● **How to complete this task**
The answer must consist of each line below that holds the word "strut", copied as it stands.
>>>
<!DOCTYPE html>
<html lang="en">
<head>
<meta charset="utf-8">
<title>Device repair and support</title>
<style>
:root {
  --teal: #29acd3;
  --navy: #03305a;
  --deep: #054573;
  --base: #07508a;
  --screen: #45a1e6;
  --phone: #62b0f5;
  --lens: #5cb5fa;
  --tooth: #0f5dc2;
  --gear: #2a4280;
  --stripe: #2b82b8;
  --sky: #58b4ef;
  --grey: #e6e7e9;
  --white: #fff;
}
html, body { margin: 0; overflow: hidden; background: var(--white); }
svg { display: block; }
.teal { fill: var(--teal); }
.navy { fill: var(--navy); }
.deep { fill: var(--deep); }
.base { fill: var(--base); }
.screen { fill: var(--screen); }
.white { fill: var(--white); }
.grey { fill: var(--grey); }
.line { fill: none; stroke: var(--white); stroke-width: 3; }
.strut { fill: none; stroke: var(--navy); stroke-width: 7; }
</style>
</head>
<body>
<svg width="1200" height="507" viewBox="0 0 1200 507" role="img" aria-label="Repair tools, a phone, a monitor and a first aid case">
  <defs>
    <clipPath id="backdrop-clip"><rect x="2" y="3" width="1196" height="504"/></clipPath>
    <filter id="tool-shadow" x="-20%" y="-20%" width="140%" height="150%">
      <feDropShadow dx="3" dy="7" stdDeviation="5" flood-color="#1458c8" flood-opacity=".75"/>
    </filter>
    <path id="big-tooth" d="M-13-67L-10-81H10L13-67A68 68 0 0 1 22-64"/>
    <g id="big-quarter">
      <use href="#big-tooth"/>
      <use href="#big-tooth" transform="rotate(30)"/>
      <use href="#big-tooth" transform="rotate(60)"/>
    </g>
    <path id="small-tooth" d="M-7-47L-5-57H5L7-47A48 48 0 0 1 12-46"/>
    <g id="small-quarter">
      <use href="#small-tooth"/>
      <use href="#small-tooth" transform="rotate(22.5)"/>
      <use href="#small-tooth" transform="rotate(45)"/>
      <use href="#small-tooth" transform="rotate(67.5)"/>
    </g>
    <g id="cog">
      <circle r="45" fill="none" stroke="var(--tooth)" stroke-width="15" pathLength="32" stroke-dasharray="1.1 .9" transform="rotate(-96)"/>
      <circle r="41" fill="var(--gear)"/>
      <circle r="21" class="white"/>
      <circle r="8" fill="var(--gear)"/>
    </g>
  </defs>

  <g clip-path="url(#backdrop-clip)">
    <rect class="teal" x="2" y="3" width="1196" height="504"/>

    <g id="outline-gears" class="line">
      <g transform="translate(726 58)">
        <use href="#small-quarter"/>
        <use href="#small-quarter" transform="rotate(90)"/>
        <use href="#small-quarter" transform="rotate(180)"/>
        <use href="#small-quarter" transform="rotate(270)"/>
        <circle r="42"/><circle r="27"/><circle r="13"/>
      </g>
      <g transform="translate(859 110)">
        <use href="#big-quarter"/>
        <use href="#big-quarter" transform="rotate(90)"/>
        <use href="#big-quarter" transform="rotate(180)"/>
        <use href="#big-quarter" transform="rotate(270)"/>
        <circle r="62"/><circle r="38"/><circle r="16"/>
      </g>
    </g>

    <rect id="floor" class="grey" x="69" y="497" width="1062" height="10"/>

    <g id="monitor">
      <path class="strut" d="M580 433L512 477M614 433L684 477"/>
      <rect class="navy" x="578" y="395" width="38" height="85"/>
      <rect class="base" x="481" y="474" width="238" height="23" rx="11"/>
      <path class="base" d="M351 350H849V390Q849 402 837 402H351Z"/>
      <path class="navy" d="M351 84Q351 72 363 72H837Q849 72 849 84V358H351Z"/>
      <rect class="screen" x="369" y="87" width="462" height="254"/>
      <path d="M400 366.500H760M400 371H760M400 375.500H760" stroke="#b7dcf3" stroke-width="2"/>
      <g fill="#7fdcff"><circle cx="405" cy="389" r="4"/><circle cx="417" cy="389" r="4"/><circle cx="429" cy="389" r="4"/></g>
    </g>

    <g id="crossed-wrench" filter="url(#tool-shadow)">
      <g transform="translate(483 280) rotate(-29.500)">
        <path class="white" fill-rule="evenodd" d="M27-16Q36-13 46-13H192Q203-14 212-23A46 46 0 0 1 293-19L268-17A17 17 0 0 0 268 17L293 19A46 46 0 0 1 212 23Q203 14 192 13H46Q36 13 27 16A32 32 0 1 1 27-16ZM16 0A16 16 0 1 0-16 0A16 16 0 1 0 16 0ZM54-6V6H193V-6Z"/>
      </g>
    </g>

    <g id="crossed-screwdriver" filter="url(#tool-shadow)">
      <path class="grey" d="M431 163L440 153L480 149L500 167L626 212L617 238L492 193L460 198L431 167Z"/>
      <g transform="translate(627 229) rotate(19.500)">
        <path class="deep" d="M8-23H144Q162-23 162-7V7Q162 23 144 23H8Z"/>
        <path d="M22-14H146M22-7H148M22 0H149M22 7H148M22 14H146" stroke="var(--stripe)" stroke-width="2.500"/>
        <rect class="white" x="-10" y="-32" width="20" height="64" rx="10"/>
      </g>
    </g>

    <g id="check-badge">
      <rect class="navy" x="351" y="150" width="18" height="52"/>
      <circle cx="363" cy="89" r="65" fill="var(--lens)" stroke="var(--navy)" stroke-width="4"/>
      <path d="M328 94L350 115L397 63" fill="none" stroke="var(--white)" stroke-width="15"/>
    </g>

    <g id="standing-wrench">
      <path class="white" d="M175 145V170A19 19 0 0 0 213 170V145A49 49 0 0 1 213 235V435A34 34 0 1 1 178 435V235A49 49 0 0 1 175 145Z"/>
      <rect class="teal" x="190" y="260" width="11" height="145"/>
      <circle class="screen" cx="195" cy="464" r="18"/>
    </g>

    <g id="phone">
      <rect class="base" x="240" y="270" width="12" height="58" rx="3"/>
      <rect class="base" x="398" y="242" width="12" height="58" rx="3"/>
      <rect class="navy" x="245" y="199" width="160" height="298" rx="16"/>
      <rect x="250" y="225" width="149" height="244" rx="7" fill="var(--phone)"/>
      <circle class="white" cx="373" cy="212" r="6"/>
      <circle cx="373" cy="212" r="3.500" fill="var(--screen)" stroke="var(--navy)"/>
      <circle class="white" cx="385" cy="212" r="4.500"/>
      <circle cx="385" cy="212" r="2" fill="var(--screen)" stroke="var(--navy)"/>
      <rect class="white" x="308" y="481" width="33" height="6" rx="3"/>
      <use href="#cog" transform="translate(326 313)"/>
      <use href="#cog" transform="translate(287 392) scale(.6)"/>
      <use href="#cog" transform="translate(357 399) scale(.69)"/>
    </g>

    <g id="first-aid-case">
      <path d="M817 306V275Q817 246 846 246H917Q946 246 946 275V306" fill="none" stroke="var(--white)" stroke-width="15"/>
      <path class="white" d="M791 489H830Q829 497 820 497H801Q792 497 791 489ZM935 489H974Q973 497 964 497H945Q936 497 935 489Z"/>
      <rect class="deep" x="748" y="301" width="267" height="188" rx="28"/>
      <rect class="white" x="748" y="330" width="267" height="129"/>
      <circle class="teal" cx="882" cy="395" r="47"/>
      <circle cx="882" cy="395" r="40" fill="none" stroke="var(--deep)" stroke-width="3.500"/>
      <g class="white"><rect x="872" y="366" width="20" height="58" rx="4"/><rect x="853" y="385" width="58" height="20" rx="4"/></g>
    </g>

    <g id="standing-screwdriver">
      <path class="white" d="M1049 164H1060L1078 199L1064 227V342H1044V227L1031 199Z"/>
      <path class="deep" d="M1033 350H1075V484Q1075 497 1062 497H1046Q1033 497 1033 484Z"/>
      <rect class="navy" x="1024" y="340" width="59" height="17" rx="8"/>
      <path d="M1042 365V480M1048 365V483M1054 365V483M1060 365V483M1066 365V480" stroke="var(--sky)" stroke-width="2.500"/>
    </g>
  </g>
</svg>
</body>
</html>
<<<
● **Solved exercise**
.strut { fill: none; stroke: var(--navy); stroke-width: 7; }
      <path class="strut" d="M580 433L512 477M614 433L684 477"/>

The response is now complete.